Mustang Notebook: Cal Poly makes use of tight end

Junior college transfer Albison catches 14-yard TD pass from Brown to help Mustangs seize 14-0 first-quarter lead

jscroggin@thetribunenews.comNovember 9, 2013 

Cal Poly's Nick Leyden (96) chases Sacramento State quarterback Garrett Safron during the host Mustangs' 42-7 win Saturday night at Alex G. Spanos Stadium. Leyden, a Pioneer Valley High product, had two sacks for the Mustangs.


The Cal Poly football roster features a tight end for the first time in years, and the Mustangs finally got around to using one in Saturday’s 42-7 win over Sacramento State.

Junior college transfer Austin Albison hauled in a 14-yard touchdown pass from Cal Poly quarterback Chris Brown that gave the Mustangs a 14-0 lead midway through the first quarter.
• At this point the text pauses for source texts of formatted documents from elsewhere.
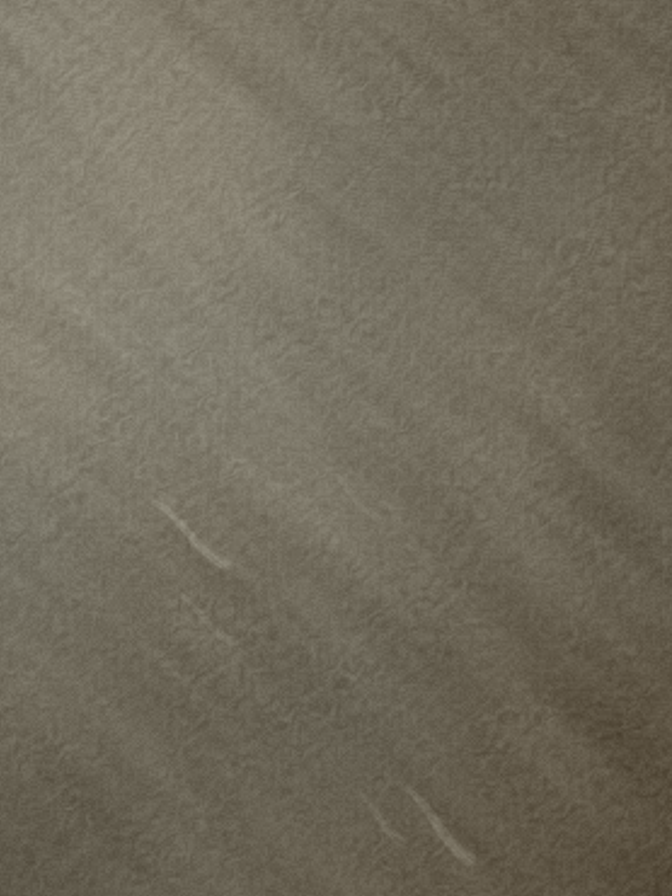
This texture is drawn by a Shadertoy shader. Its source:

```glsl
// Dim brushed grey-brown surface with diagonal streaks, fine grain and a few pale scuffs.

const vec3 DARK_UMBER = vec3(0.33, 0.30, 0.24);
const vec3 PALE_STONE = vec3(0.55, 0.53, 0.47);
const vec2 BRUSH_DIR = vec2(0.74, -0.67);

float hash(vec2 p) {
    return fract(sin(dot(p, vec2(127.1, 311.7))) * 43758.5453);
}

float valueNoise(vec2 p) {
    vec2 cell = floor(p);
    vec2 f = fract(p);
    f = f * f * (3.0 - 2.0 * f);
    float low = mix(hash(cell), hash(cell + vec2(1.0, 0.0)), f.x);
    float high = mix(hash(cell + vec2(0.0, 1.0)), hash(cell + vec2(1.0, 1.0)), f.x);
    return mix(low, high, f.y);
}

// Signed noise, centred on zero
float ripple(vec2 p) {
    return valueNoise(p) - 0.5;
}

// Coordinates along and across the brushing
vec2 brushSpace(vec2 p, vec2 dir) {
    return vec2(dot(p, dir), dot(p, vec2(-dir.y, dir.x)));
}

// Broad light from the upper left, fading along the brushing
float softLight(vec2 p, vec2 centre, vec2 spread) {
    vec2 q = brushSpace(p - centre, BRUSH_DIR) / spread;
    return exp(-dot(q, q));
}

// Layered long streaks, stronger in some patches
float streaks(vec2 p) {
    vec2 q = brushSpace(p, BRUSH_DIR);
    q.y += 0.012 * ripple(q * 5.0);
    float sum = 0.0;
    float weight = 1.0;
    vec2 scale = vec2(5.0, 22.0);
    for (int i = 0; i < 3; i++) {
        sum += weight * ripple(q * scale + float(i) * 17.3);
        scale *= vec2(1.7, 2.0);
        weight *= 0.75;
    }
    return sum * mix(0.5, 1.3, valueNoise(p * 6.0 + 4.0));
}

// Small curled flecks, lit from one side
float flecks(vec2 p, float scale) {
    vec2 q = p * scale;
    q += 1.6 * vec2(ripple(q * 0.6), ripple(q * 0.6 + 31.0));
    float relief = valueNoise(q) - valueNoise(q + vec2(0.45, -0.5));
    return relief * mix(0.5, 1.4, valueNoise(p * 25.0));
}

// Tapered, slightly bowed scuff from start to end
float scuff(vec2 p, vec2 start, vec2 end, float halfWidth) {
    vec2 path = end - start;
    float len = length(path);
    vec2 q = brushSpace(p - start, path / len);
    float t = clamp(q.x / len, 0.0, 1.0);
    float bow = 0.004 * sin(6.2832 * t);
    float width = halfWidth * mix(0.45, 1.0, t);
    float body = 1.0 - smoothstep(width * 0.4, width * 1.5, abs(q.y - bow));
    float ends = smoothstep(-0.005, 0.03, q.x) * (1.0 - smoothstep(len - 0.008, len + 0.003, q.x));
    float bristles = 0.7 + 0.5 * valueNoise(q * vec2(25.0, 380.0));
    return body * ends * bristles * mix(0.55, 1.0, t);
}

float allScuffs(vec2 p) {
    float sum = 0.44 * scuff(p, vec2(0.160, 0.446), vec2(0.259, 0.366), 0.0065);
    sum += 0.24 * scuff(p, vec2(0.176, 0.352), vec2(0.273, 0.276), 0.0050);
    sum += 0.24 * scuff(p, vec2(0.388, 0.122), vec2(0.454, 0.058), 0.0055);
    sum += 0.44 * scuff(p, vec2(0.441, 0.129), vec2(0.531, 0.036), 0.0070);
    sum += 0.13 * scuff(p, vec2(0.355, 0.482), vec2(0.425, 0.421), 0.0050);
    return sum;
}

void mainImage(out vec4 fragColor, in vec2 fragCoord) {
    vec2 p = fragCoord / iResolution.y;

    // Lighting
    float tone = 0.21 + 0.74 * softLight(p, vec2(0.08, 0.75), vec2(0.56, 0.43));
    tone += 0.10 * softLight(p, vec2(0.68, 0.85), vec2(0.30, 0.25));
    tone -= 0.28 * softLight(p, vec2(0.76, 0.02), vec2(0.22, 0.20));
    tone += 0.14 * ripple(p * 4.0 + 9.0);

    // Surface marks
    tone += 0.17 * streaks(p);
    tone += allScuffs(p);
    tone += 0.22 * flecks(p, 130.0);
    tone += 0.24 * ripple(p * 370.0);

    // Colour, with a faint warm and cool drift
    vec3 color = mix(DARK_UMBER, PALE_STONE, tone);
    float warmth = 0.4 * (p.x - 0.35) + 0.5 * ripple(p * 5.0 + 40.0);
    color += warmth * vec3(0.022, 0.0, -0.016);
    fragColor = vec4(clamp(color, 0.0, 1.0), 1.0);
}
```
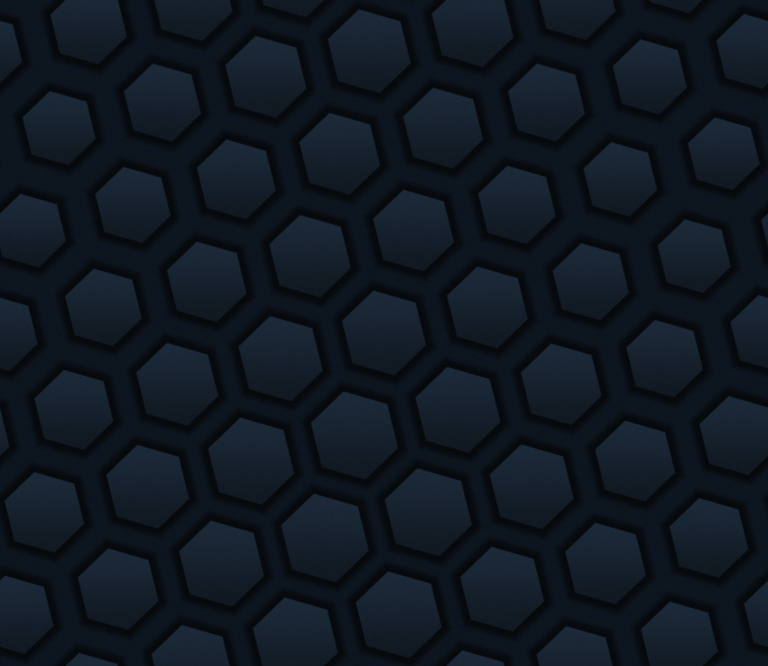
A Shadertoy shader for this pattern:

```glsl
// Tilted honeycomb of separate dark blue hexagon plates, each with a black rim
// and soft shadow. A skewed lattice of 52 cells closes exactly on the canvas;
// plate size swells in slow periodic waves, so every edge wraps seamlessly.

const float TILT       = 0.243;                  // angle of a plate side normal
const float APOTHEM    = 0.0540;                 // mean, in canvas heights
const vec2  SWELL      = vec2(0.0031, 0.0024);   // size change across and up
const vec2  SWELL_PEAK = vec2(0.46, 0.24);       // where the plates are largest
const float RIM        = 0.0045;                 // solid dark line
const float SHADOW     = 0.0185;                 // end of the soft shadow
const vec3  PLATE_TOP  = vec3(0.105, 0.160, 0.220);
const vec3  PLATE_BASE = vec3(0.063, 0.096, 0.128);
const vec3  GAP_COLOR  = vec3(0.050, 0.082, 0.123);
const vec3  RIM_COLOR  = vec3(0.026, 0.038, 0.050);
const vec2  GRAIN_GRID = vec2(384.0, 333.0);
const float GRAIN      = 0.006;

// Whole-number lattice: canvas width = 6a + 2b, canvas height = 5a - 7b.
const mat2 TO_CELL   = mat2(6.0, 2.0, 5.0, -7.0);
const mat2 TO_CANVAS = mat2(7.0, 2.0, 5.0, -6.0) / 52.0;
const float TAU = 6.2831853;

float hash(vec2 p) {
    return fract(sin(dot(p, vec2(127.1, 311.7))) * 43758.5453);
}

// Signed distance to the sides of a hexagon, with sharp mitred corners.
float hexagon(vec2 p, float apothem) {
    float d = 0.0;
    for (int i = 0; i < 3; i++) {
        float angle = TILT + float(i) * TAU / 6.0;
        d = max(d, abs(dot(p, vec2(cos(angle), sin(angle)))));
    }
    return d - apothem;
}

float plateApothem(vec2 center) {
    return APOTHEM + dot(SWELL, cos(TAU * (center - SWELL_PEAK)));
}

void mainImage(out vec4 fragColor, in vec2 fragCoord) {
    vec2 uv = fragCoord / iResolution.xy;
    vec2 aspect = vec2(iResolution.x / iResolution.y, 1.0);
    float pixel = 1.0 / iResolution.y;

    // Closest plate among the corners of the lattice cell
    vec2 corner = floor(TO_CELL * (uv - 0.5));
    float dist = 1.0;
    float height = 0.0;
    for (int i = 0; i < 4; i++) {
        vec2 center = 0.5 + TO_CANVAS * (corner + vec2(i % 2, i / 2));
        vec2 local = (uv - center) * aspect;
        float apothem = plateApothem(center);
        float d = hexagon(local, apothem);
        if (d < dist) {
            dist = d;
            height = local.y / apothem;
        }
    }

    // Rim and shadow in the gap, then the plate lit from above
    vec3 color = mix(RIM_COLOR, GAP_COLOR, smoothstep(RIM, SHADOW, dist));
    vec3 plate = mix(PLATE_BASE, PLATE_TOP, smoothstep(-1.25, 1.15, height));
    color = mix(plate, color, smoothstep(-pixel, pixel, dist));

    // Faint grain on a grid that fits the canvas
    color += GRAIN * (hash(floor(uv * GRAIN_GRID)) - 0.5);
    fragColor = vec4(color, 1.0);
}
```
On 1st-and-10 from the 14-yard line, Brown faked a run and rolled to the right to hit Albison heading to the corner of the end zone.

It was the first catch by a Mustangs tight end this season, Albison’s first career catch with Cal Poly and the first touchdown catch by a Mustangs tight end in at least 13 seasons, according to a Cal Poly spokesman.

Since moving to the double-wing triple-option in 2007 under then-head coach Rich Ellerson, the Mustangs have not had a tight end.

Current Cal Poly head coach Tim Walsh continued the tradition when he took over in 2009 and continued to run the rushing-based offense.

A 6-foot-3, 240-pound junior, Albison joined the team after a two-year junior college career, although most of his experience came at another position.

Albison was a prep quarterback at Exeter High and played under center during his first collegiate season, passing for 826 yards, six touchdowns and seven interceptions as a freshman for College of the Sequoias.

As a sophomore at San Diego Mesa, Albison was the backup quarterback, but he also caught 20 passes for 245 yards and two touchdowns as a tight end.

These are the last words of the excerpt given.